Thankfully, it was a false alarm. Classes were remained in session on Monday, with some increased police presence. 

According to Sergeant Adam Broderick, an investigator with the LAPD's Major Crimes Division, this kind of incident happens with some frequency, although it may not always make the headlines.

Major Crimes fields the more complicated cases of school threats. And they've found that most often, the kids issuing the threats either don't appreciate the seriousness of their act, or may do so as a cry for help. "There are no actual intentions to commit a violent act," said Sgt. Broderick. "However, it doesn't mean they don't mean the criteria for a criminal threat."

The LAPD has launched an educational campaign, "End It. Don't Send It" aimed at teaching kids about the legal gravity of making threats of violence on campus, and how it could derail their entire lives. 

https://twitter.com/LAPDHQ/status/865236034958745601

Major Crimes hopes that if they can impart this message to students and parents, they can prevent kids from making that one stupid mistake that could catapult them into the criminal justice system. Through school meetings and a social media campaign, they want kids to understand that making a threat, even if they don't mean it, is against the law and can land them in jail. 

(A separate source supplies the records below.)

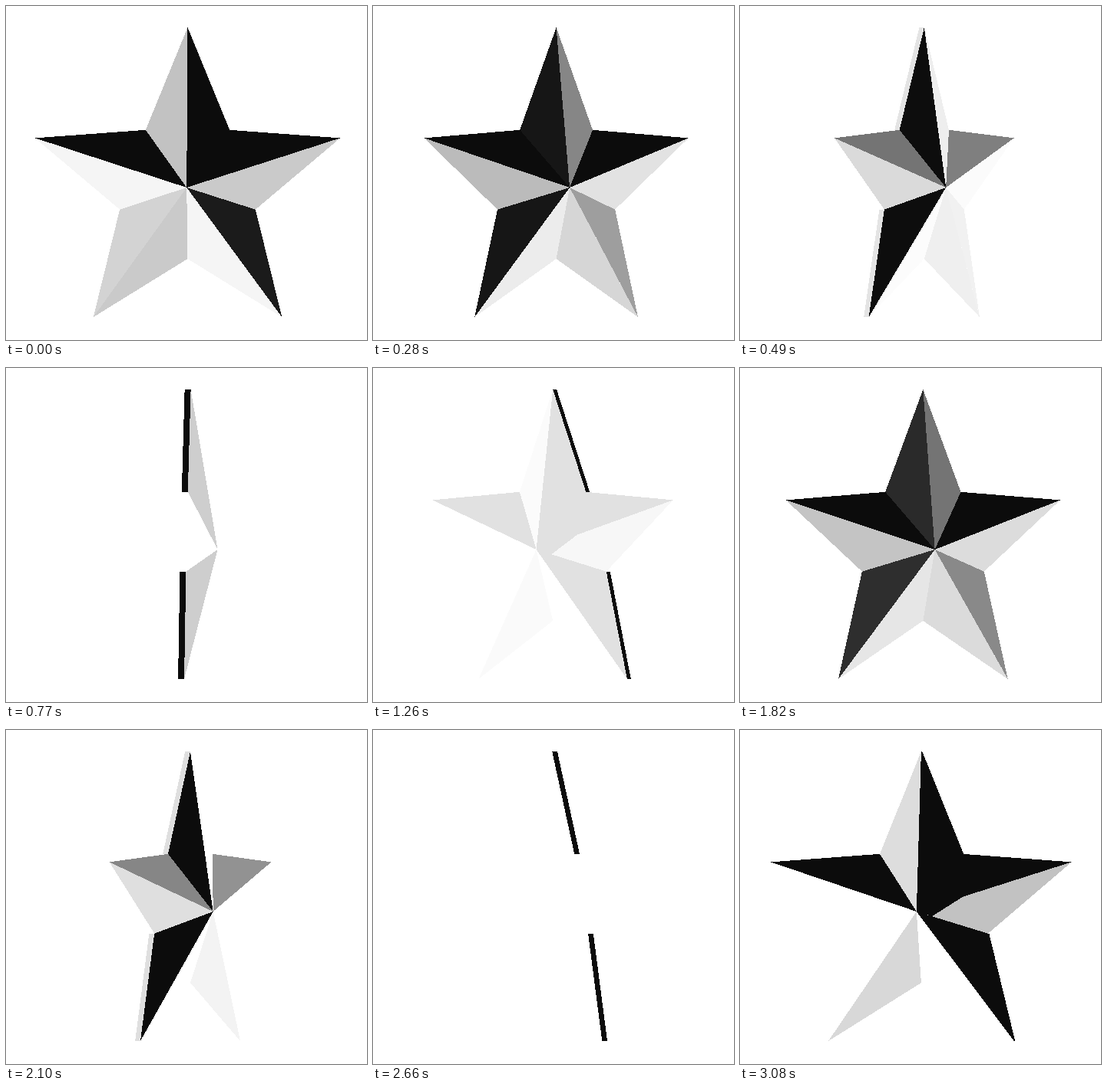
An HTML page without scripts that plays this animation: 470 px wide and 436 px high, repeating every 3150 ms.

```html
<!DOCTYPE html>
<html lang="en">
<head>
<meta charset="utf-8">
<title>Turning star</title>
<style>
@property --t { syntax: "<number>"; inherits: true; initial-value: -2; }

html, body { margin: 0; width: 100%; height: 100%; overflow: hidden; background: #fff; }

svg {
  display: block;
  width: 470px;
  height: 436px;
  shape-rendering: crispEdges;
  animation: turn 3150ms infinite;
}

/* Both sides of the star are alike, so the angle wraps every half turn. */
@keyframes turn {
  0%      { --t: -2;  animation-timing-function: steps(12); }
  26.66%  { --t: 94;  animation-timing-function: step-end; }
  26.665% { --t: -86; animation-timing-function: steps(22); }
  75.55%  { --t: 90;  animation-timing-function: step-end; }
  75.555% { --t: -90; animation-timing-function: steps(11); }
  100%    { --t: -2; }
}

/* Weights of the tones a to f, which hold at -10, -2, 2, 30, 58 and 86 degrees. */
.star {
  --sin: sin(calc(var(--t) * 1deg));
  --cos: cos(calc(var(--t) * 1deg));
  --wa: max(0, min((var(--t) + 42) / 32, (-2 - var(--t)) / 8));
  --wb: max(0, min((var(--t) + 10) / 8, (2 - var(--t)) / 4));
  --wc: max(0, min((var(--t) + 2) / 4, (30 - var(--t)) / 28));
  --wd: max(0, min((var(--t) - 2) / 28, (58 - var(--t)) / 28));
  --we: max(0, min((var(--t) - 30) / 28, (86 - var(--t)) / 28));
  --wf: max(0, min((var(--t) - 58) / 28, 1));
}

/* A facet slopes from the peak (height 39) towards the direction n. */
.face {
  --tone: calc(var(--wa) * var(--a) + var(--wb) * var(--b) + var(--wc) * var(--c)
    + var(--wd) * var(--d) + var(--we) * var(--e) + var(--wf) * var(--f));
  --v: calc(255 - 243 * var(--tone));
  fill: rgb(var(--v), var(--v), var(--v));
  transform: matrix(
    calc(var(--cos) - 0.4425 * sin(var(--n)) * var(--sin)), 0,
    calc(0.4425 * cos(var(--n)) * var(--sin)), 1,
    calc(39 * var(--sin)), 0);
}

/* A wall follows the rim line x = m * y + q through the star's thickness. */
.wall {
  fill: #0c0c0c;
  transform: matrix(var(--sin), 0, calc(var(--m) * var(--cos)), 1, calc(var(--q) * var(--cos)), 0);
}
.left  { opacity: calc(var(--we) * 0.13 + var(--wf)); }
.right { opacity: clamp(0, var(--t) * -0.1, 1); }
.upper { --m: 0.4088; --q: 85.44; }
.lower { --m: 0.245; --q: 81.37; }
.upper.left { --m: -0.4088; --q: -85.44; }
.lower.left { --m: -0.245; --q: -81.37; }
</style>
</head>
<body>
<svg viewBox="0 0 470 436" role="img" aria-label="A faceted star turning">
  <g transform="translate(236.6 237)">
    <g class="star">
      <rect class="wall upper left" x="-4" y="-209" width="8" height="133.8"/>
      <rect class="wall lower left" x="-4" y="28.7" width="8" height="140.4"/>
      <rect class="wall upper right" x="-4" y="-209" width="8" height="133.8"/>
      <rect class="wall lower right" x="-4" y="28.7" width="8" height="140.4"/>

      <!-- Facets from right to left -->
      <polygon class="face" points="0,0 54.7,-75.2 198.8,-64.6" style="--n:4.24deg;--a:1;--b:1;--c:1;--d:1;--e:.45;--f:0"/>
      <polygon class="face" points="0,0 198.8,-64.6 88.4,28.7" style="--n:139.76deg;--a:.25;--b:.22;--c:.3;--d:.12;--e:0;--f:0"/>
      <polygon class="face" points="0,0 59.6,-19.4 19.2,6.2" style="--n:139.76deg;--a:1;--b:.22;--c:.3;--d:.12;--e:0;--f:0"/>
      <polygon class="face" points="0,0 88.4,28.7 122.8,169.1" style="--n:76.24deg;--a:1;--b:.94;--c:1;--d:.4;--e:0;--f:0"/>
      <polygon class="face" points="0,0 0,-209 54.7,-75.2" style="--n:67.76deg;--a:1;--b:1;--c:1;--d:.5;--e:0;--f:0"/>
      <polygon class="face" points="0,0 122.8,169.1 0,93" style="--n:211.76deg;--a:0;--b:.04;--c:.01;--d:.17;--e:.05;--f:0"/>
      <polygon class="face" points="0,0 0,93 -122.8,169.1" style="--n:-211.76deg;--a:.16;--b:.22;--c:.25;--d:.08;--e:0;--f:0"/>
      <polygon class="face" points="0,0 -54.7,-75.2 0,-209" style="--n:-67.76deg;--a:.14;--b:.25;--c:.38;--d:.96;--e:1;--f:.2"/>
      <polygon class="face" points="0,0 -122.8,169.1 -88.4,28.7" style="--n:-76.24deg;--a:0;--b:.18;--c:.25;--d:.96;--e:1;--f:.2"/>
      <polygon class="face" points="0,0 -198.8,-64.6 -54.7,-75.2" style="--n:-4.24deg;--a:1;--b:1;--c:1;--d:1;--e:.5;--f:0"/>
      <polygon class="face" points="0,0 -88.4,28.7 -198.8,-64.6" style="--n:-139.76deg;--a:0;--b:.04;--c:.02;--d:.28;--e:.13;--f:0"/>
    </g>
  </g>
</svg>
</body>
</html>
```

Sgt. Broderick wants parents to know that they need to be aware of what their kids are doing on their phones and to talk with them about how to use it responsibly. "Make sure that you have these conversations with them about sending these types of threats, and what to do if they should receive a threat or to become aware of a threat, to let an adult know."

To hear the full interview, click on the media player above.